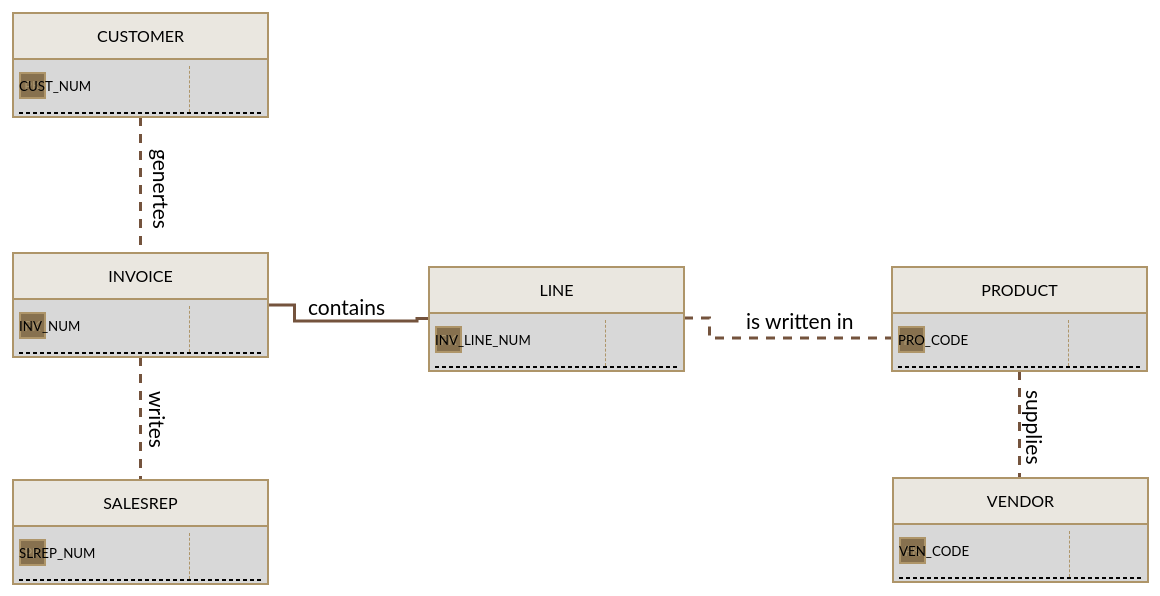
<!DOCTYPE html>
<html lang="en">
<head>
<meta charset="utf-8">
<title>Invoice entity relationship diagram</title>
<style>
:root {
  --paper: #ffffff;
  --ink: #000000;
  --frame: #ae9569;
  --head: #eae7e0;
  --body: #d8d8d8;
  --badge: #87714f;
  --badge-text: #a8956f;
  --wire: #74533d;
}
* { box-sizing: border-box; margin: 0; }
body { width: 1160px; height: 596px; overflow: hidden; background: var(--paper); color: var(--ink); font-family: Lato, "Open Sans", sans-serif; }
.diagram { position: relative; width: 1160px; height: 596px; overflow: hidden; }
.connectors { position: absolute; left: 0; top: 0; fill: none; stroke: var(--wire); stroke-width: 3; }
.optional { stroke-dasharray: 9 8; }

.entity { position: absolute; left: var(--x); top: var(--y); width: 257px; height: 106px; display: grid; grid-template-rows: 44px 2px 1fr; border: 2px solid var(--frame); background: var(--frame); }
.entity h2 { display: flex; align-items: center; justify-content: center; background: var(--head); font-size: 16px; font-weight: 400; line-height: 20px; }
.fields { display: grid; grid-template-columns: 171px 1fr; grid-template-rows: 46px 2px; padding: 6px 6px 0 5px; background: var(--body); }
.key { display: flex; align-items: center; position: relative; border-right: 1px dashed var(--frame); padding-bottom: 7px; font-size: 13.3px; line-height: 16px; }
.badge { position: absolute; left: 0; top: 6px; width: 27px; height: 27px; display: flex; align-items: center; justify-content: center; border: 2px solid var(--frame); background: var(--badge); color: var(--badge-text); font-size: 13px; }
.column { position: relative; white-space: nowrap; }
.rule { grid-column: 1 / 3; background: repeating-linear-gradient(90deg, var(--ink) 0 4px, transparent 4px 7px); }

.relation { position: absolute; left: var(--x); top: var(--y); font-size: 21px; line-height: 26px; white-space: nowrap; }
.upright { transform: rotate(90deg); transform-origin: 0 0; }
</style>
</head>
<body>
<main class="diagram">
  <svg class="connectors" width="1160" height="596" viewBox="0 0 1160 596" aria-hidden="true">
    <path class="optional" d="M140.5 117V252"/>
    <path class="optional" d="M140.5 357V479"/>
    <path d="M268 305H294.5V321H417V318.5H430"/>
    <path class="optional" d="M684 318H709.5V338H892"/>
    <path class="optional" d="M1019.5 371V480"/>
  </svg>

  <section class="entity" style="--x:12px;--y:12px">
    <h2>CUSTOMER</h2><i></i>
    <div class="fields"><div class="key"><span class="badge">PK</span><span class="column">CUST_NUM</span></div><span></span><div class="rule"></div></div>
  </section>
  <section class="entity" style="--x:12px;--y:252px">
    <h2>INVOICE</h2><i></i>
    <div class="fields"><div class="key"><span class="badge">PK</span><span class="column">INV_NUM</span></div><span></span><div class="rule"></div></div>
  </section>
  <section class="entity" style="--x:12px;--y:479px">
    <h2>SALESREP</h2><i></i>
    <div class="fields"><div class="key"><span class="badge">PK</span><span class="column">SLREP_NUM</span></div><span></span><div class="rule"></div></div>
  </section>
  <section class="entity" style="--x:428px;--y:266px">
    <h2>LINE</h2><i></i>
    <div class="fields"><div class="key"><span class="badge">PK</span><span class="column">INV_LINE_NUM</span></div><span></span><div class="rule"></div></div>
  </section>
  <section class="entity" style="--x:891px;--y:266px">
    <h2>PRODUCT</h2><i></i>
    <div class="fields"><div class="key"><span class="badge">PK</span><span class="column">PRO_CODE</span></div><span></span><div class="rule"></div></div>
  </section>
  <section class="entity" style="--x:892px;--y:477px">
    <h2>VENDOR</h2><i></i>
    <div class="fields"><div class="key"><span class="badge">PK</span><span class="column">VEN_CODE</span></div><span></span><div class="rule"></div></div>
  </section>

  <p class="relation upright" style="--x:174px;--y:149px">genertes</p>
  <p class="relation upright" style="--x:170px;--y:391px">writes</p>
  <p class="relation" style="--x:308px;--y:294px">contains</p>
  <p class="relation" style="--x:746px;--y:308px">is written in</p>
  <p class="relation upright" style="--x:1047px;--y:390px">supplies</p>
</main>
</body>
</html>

☆ ☆ ☆ ☆

Task details
Would you retype every record above exactly, leaving out the pictures?

Your response
<!DOCTYPE html>
<html lang="en">
<head>
<meta charset="utf-8">
<title>Invoice entity relationship diagram</title>
<style>
:root {
  --paper: #ffffff;
  --ink: #000000;
  --frame: #ae9569;
  --head: #eae7e0;
  --body: #d8d8d8;
  --badge: #87714f;
  --badge-text: #a8956f;
  --wire: #74533d;
}
* { box-sizing: border-box; margin: 0; }
body { width: 1160px; height: 596px; overflow: hidden; background: var(--paper); color: var(--ink); font-family: Lato, "Open Sans", sans-serif; }
.diagram { position: relative; width: 1160px; height: 596px; overflow: hidden; }
.connectors { position: absolute; left: 0; top: 0; fill: none; stroke: var(--wire); stroke-width: 3; }
.optional { stroke-dasharray: 9 8; }

.entity { position: absolute; left: var(--x); top: var(--y); width: 257px; height: 106px; display: grid; grid-template-rows: 44px 2px 1fr; border: 2px solid var(--frame); background: var(--frame); }
.entity h2 { display: flex; align-items: center; justify-content: center; background: var(--head); font-size: 16px; font-weight: 400; line-height: 20px; }
.fields { display: grid; grid-template-columns: 171px 1fr; grid-template-rows: 46px 2px; padding: 6px 6px 0 5px; background: var(--body); }
.key { display: flex; align-items: center; position: relative; border-right: 1px dashed var(--frame); padding-bottom: 7px; font-size: 13.3px; line-height: 16px; }
.badge { position: absolute; left: 0; top: 6px; width: 27px; height: 27px; display: flex; align-items: center; justify-content: center; border: 2px solid var(--frame); background: var(--badge); color: var(--badge-text); font-size: 13px; }
.column { position: relative; white-space: nowrap; }
.rule { grid-column: 1 / 3; background: repeating-linear-gradient(90deg, var(--ink) 0 4px, transparent 4px 7px); }

.relation { position: absolute; left: var(--x); top: var(--y); font-size: 21px; line-height: 26px; white-space: nowrap; }
.upright { transform: rotate(90deg); transform-origin: 0 0; }
</style>
</head>
<body>
<main class="diagram">
  <svg class="connectors" width="1160" height="596" viewBox="0 0 1160 596" aria-hidden="true">
    <path class="optional" d="M140.5 117V252"/>
    <path class="optional" d="M140.5 357V479"/>
    <path d="M268 305H294.5V321H417V318.5H430"/>
    <path class="optional" d="M684 318H709.5V338H892"/>
    <path class="optional" d="M1019.5 371V480"/>
  </svg>

  <section class="entity" style="--x:12px;--y:12px">
    <h2>CUSTOMER</h2><i></i>
    <div class="fields"><div class="key"><span class="badge">PK</span><span class="column">CUST_NUM</span></div><span></span><div class="rule"></div></div>
  </section>
  <section class="entity" style="--x:12px;--y:252px">
    <h2>INVOICE</h2><i></i>
    <div class="fields"><div class="key"><span class="badge">PK</span><span class="column">INV_NUM</span></div><span></span><div class="rule"></div></div>
  </section>
  <section class="entity" style="--x:12px;--y:479px">
    <h2>SALESREP</h2><i></i>
    <div class="fields"><div class="key"><span class="badge">PK</span><span class="column">SLREP_NUM</span></div><span></span><div class="rule"></div></div>
  </section>
  <section class="entity" style="--x:428px;--y:266px">
    <h2>LINE</h2><i></i>
    <div class="fields"><div class="key"><span class="badge">PK</span><span class="column">INV_LINE_NUM</span></div><span></span><div class="rule"></div></div>
  </section>
  <section class="entity" style="--x:891px;--y:266px">
    <h2>PRODUCT</h2><i></i>
    <div class="fields"><div class="key"><span class="badge">PK</span><span class="column">PRO_CODE</span></div><span></span><div class="rule"></div></div>
  </section>
  <section class="entity" style="--x:892px;--y:477px">
    <h2>VENDOR</h2><i></i>
    <div class="fields"><div class="key"><span class="badge">PK</span><span class="column">VEN_CODE</span></div><span></span><div class="rule"></div></div>
  </section>

  <p class="relation upright" style="--x:174px;--y:149px">genertes</p>
  <p class="relation upright" style="--x:170px;--y:391px">writes</p>
  <p class="relation" style="--x:308px;--y:294px">contains</p>
  <p class="relation" style="--x:746px;--y:308px">is written in</p>
  <p class="relation upright" style="--x:1047px;--y:390px">supplies</p>
</main>
</body>
</html>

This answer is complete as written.